The Industrial Property Law is currently under revision at the Senate. Two legal initiatives proposed by different senators will have to be studied, but one of them is more likely to prevail because it has the support of the Mexican Institute of Industrial Property (IMPI) and aims to entirely substitute the current law.

Among the objectives of the revised proposal, which include the implementation of the US-Mexico-Canada Agreement, is updating the eligibility criteria of biotechnology-related inventions.

Revisiting morals and ordre public objections

Article 27(2) of the Agreement on Trade-Related Aspects of Intellectual Property Rights (TRIPS) provides World Trade Organisation (WTO) member states a general right, under certain conditions, to deny patentability to protect "ordre public or morality".

Article 4 of the existing Industrial Property Law implements these TRIPS provisions, with a general reference to the prohibition on granting patents that are contrary to ordre public, morals or good customs.

However, the revised proposal includes an equivalent Article 12 which replaces the more general term 'morals' with the narrower term 'scientific ethics'.

The proposal further clarifies the 'scientific ethics' perspective in the proposed Article 49 that deals specifically with ineligible inventions. The article refers specifically to human beings and specifies that the following fields will not be patentable in Mexico if approved:

  • cloning and derivative products of cloning procedures in humans;
  • the modification of the germinal genetic identity of human beings and its products; and
  • the use of human embryos for industrial or commercial purposes.

The proposal restricts patentability of these same actions in animals, but only if they "imply suffering to the animals without substantial veterinary or medical usefulness for mankind or animals".

In practice, IMPI examiners object to the patentability of inventions for technologies such as stem cell research under the broad Article 4 provisions of the current Industrial Property Law, particularly any inventions that involve the manipulation of embryos, but the evidence for this position is vague. Under the proposed amendments, although there would be technologies that could clearly be excluded from patentability, what is eligible would also be clearer for applicants, including the use of animals for research if there is a substantial veterinary or medical usefulness.

Ineligible subject matter

Article 27(3) of TRIPS provides WTO member states another general right to exclude from patentability diagnostic, therapeutic and surgical methods for treating humans or animals, as well as plants, animals and essentially biological processes for producing plants or animals, other than non-biological and microbiological processes.
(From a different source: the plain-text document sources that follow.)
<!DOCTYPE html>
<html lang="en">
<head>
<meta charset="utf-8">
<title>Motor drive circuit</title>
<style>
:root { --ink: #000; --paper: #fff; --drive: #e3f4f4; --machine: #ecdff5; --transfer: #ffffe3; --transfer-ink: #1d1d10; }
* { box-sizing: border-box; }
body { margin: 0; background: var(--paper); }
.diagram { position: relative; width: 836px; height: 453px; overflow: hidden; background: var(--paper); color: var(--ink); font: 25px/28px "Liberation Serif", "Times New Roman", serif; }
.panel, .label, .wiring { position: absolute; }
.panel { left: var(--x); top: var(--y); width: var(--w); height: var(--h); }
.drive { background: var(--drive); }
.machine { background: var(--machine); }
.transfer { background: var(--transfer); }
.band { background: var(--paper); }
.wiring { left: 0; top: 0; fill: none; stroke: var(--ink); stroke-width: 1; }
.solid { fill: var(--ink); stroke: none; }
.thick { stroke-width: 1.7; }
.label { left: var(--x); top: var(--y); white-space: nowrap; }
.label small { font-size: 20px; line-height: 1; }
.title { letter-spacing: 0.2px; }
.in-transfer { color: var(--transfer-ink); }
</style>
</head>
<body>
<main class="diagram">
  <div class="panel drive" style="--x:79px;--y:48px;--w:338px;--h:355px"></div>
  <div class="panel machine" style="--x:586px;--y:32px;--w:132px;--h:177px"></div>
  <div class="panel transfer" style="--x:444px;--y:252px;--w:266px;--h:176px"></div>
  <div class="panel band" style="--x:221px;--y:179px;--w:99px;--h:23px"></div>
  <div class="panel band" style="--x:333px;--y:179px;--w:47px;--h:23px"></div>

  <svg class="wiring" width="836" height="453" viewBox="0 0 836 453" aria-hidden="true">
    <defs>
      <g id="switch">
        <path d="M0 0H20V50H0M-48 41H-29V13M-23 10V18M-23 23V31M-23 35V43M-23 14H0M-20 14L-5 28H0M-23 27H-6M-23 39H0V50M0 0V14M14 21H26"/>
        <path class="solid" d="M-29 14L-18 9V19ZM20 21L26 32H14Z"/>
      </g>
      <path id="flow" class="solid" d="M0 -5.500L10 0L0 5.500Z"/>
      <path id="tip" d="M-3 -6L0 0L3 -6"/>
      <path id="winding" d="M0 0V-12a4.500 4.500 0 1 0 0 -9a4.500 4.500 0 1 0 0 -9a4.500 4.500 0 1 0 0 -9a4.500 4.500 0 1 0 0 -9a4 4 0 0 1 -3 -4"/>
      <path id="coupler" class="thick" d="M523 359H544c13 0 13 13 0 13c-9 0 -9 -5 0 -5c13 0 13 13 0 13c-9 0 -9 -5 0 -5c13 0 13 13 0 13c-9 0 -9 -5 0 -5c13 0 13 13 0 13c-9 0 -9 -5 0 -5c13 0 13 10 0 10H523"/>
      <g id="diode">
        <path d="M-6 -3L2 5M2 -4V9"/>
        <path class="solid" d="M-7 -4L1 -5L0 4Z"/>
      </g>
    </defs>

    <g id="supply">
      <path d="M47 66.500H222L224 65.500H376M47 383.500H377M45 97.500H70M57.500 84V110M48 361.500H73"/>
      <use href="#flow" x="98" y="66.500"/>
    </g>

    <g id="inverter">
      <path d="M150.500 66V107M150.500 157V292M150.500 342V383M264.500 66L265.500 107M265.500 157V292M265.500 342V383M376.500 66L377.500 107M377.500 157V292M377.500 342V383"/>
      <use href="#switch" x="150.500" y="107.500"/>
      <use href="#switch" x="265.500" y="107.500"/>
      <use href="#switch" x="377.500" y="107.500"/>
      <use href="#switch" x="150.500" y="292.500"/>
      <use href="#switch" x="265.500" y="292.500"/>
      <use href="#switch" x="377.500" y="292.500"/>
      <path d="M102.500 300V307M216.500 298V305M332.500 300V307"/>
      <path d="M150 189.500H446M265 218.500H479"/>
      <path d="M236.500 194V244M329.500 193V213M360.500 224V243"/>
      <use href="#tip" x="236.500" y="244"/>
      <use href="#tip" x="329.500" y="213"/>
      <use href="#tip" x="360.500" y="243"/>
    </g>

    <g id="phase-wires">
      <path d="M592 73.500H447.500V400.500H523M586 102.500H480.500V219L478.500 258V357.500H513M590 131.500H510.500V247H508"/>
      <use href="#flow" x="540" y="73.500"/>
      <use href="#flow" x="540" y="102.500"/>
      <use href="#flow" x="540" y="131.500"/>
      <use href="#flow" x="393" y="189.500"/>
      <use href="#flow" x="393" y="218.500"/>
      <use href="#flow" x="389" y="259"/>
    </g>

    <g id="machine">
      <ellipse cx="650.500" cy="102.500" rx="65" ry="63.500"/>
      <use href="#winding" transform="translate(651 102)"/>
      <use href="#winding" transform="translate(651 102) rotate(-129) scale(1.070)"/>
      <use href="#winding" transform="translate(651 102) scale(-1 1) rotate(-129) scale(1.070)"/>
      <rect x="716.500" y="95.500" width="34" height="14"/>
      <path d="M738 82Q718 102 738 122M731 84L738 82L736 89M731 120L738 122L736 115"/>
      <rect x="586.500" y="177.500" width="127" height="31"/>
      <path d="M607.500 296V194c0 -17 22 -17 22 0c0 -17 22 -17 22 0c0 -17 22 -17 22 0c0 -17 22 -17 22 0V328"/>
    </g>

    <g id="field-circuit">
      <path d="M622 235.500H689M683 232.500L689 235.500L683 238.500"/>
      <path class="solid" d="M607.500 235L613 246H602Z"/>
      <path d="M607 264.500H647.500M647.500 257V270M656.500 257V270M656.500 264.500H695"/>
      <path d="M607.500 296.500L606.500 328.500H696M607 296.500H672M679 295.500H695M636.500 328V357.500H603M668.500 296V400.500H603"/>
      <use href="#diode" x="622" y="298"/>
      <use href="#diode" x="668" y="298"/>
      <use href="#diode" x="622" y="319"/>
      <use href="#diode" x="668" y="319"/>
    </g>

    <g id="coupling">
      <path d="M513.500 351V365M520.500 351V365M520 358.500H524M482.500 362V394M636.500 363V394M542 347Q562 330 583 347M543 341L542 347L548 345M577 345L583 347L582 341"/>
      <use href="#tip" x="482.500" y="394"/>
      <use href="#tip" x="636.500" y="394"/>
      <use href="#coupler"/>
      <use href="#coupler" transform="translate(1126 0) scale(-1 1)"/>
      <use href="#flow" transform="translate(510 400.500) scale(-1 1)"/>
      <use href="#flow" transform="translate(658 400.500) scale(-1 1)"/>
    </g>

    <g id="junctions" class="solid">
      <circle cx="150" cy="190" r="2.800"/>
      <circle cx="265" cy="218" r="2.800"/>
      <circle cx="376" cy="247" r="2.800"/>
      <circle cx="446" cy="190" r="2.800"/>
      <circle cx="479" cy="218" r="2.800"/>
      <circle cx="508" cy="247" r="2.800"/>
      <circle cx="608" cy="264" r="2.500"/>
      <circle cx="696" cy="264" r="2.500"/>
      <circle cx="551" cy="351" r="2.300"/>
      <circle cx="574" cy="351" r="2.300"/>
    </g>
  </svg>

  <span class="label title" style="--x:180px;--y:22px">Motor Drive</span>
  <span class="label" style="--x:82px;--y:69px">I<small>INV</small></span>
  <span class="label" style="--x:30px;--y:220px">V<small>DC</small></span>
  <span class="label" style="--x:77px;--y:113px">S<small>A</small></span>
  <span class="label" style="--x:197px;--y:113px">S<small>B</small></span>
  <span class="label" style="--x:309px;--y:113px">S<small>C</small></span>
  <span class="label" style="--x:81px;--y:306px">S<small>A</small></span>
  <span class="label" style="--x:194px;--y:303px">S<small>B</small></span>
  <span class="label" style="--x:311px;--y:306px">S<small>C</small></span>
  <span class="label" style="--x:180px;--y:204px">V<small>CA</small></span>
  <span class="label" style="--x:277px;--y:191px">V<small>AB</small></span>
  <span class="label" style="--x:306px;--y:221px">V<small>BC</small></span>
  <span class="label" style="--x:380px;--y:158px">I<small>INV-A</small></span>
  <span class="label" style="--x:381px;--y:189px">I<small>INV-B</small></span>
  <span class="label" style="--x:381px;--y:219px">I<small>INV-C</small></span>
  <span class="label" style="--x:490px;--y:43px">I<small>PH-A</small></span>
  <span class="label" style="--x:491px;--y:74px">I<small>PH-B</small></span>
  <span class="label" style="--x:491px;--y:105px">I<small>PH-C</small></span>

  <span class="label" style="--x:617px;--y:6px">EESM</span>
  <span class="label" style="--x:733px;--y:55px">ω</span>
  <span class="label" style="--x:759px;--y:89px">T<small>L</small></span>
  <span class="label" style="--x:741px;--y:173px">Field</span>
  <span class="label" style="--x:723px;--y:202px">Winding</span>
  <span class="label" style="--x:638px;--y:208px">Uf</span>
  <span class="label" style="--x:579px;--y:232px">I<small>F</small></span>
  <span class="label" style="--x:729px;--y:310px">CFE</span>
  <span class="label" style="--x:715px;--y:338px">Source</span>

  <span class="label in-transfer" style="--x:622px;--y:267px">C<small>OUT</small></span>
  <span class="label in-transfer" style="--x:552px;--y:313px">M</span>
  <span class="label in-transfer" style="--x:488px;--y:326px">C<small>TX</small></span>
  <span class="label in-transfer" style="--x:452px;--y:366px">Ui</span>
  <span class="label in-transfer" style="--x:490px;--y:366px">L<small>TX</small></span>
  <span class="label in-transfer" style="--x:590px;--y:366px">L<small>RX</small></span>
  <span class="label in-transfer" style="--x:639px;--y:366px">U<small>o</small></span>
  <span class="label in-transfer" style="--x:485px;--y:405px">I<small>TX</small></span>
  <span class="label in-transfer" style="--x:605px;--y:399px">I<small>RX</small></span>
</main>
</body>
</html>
Articles 16 and 19 of the current Industrial Property Law follows these exclusions.

Article 49 of the proposal relates to the eligibility of inventions for patents and clarifies several aspects of biotechnology-related inventions.

Regarding the isolation of microorganisms or genes, the proposal clarifies that they will be eligible "as such", when obtained through a technical procedure, which is the current IMPI criterion for interpreting the current Industrial Property Law.
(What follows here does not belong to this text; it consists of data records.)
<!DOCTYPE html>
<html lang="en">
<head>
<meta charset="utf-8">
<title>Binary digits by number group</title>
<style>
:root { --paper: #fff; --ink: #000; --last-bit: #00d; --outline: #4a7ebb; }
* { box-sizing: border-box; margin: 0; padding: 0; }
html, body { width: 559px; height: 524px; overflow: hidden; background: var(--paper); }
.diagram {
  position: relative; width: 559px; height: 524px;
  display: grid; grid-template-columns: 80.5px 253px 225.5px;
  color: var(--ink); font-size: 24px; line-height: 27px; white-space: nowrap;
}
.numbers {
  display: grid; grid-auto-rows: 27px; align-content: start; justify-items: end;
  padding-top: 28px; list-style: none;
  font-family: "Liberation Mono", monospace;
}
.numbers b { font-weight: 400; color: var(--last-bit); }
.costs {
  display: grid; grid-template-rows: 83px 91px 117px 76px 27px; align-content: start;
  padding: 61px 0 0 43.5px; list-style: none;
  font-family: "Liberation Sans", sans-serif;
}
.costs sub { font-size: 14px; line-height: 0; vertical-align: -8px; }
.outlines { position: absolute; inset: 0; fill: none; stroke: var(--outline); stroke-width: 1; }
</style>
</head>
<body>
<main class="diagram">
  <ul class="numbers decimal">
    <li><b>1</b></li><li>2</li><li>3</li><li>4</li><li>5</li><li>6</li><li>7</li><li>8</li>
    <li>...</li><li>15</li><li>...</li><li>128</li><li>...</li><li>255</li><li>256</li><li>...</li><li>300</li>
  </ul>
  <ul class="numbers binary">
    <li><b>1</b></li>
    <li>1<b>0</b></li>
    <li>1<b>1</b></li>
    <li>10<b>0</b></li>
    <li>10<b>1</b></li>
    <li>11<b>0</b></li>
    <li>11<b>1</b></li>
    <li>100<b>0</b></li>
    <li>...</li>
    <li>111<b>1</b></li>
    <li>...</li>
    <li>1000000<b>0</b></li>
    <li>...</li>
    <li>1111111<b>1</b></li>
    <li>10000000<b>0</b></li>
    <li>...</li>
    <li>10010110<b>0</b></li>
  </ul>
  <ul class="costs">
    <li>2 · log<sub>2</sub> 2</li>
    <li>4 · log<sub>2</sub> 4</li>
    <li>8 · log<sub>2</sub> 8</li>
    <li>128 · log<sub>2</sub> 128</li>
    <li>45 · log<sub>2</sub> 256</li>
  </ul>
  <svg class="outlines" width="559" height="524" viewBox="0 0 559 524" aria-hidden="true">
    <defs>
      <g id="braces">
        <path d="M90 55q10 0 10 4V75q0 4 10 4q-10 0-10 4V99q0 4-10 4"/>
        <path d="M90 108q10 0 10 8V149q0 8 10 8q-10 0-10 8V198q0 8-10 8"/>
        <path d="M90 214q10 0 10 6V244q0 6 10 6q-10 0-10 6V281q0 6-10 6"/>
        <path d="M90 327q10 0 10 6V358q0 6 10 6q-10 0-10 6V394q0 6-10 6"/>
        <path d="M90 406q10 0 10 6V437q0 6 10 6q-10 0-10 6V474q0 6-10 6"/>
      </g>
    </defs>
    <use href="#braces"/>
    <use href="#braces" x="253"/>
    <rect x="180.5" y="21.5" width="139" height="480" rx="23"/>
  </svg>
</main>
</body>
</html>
In connection with the human body, the existing Industrial Property Law prohibits patentability of the "human body and the parts thereof"; however, under Article 49 of the proposal, the word 'parts' is eliminated from this prohibition. The proposal would therefore leave open the possibility of patenting organs through new techniques, provided that they do not fall under the exceptions relating to the manipulation of the germinal identity of human embryos.

The proposal maintains a consistent perspective on human-related materials by also prohibiting patenting of the human body at any stage of its constitution or development.

With regard to the protection of genetic material, only the discovery of partial or total sequences of genes are ineligible under the proposal. A description of an invention's use or industrial applicability is thus essential in order to make genes eligible subject matter. The proposal also clarifies the eligibility of plant-related inventions.

Regarding the current prohibition on patenting "essentially biological processes for obtaining plants", the proposal changes the term 'plants' to 'vegetation' and provides a specific definition of the term 'essentially biological'. Further, the proposal considers essentially biological processes to be "procedures consisting entirely of natural phenomena such as crossing and selection". However, the meaning of the word 'entirely' in the revised definition is unclear – it may be interpreted as a sign that patents covering crossing and selection will be denied only if the steps in the procedure are crossing and selection. Procedures including laboratory techniques might be eligible.

The patentability of microbiological or technical procedures, or the products obtained thereof, will not be affected by the exclusions in the same article and will remain consistent with TRIPS.

What to expect

Some inventions might become ineligible under the revised Industrial Property Law before the Senate. However, the new law as proposed seems to provide greater certainty regarding the eligibility for biotechnology inventions.

The proposal was expected to be examined in February 2020. The proposal is broard and complex because it includes all industrial property legal tools, and the discussions are likely to last a long time. However, given the fact that the party in government has a majority in both chambers in the Mexican congress and the IMPI is supporting this initiative, the revised law may come into force in 2020, though the law-making process might take longer depending on the political agenda.

The content of this article is intended to provide a general guide to the subject matter. Specialist advice should be sought about your specific circumstances.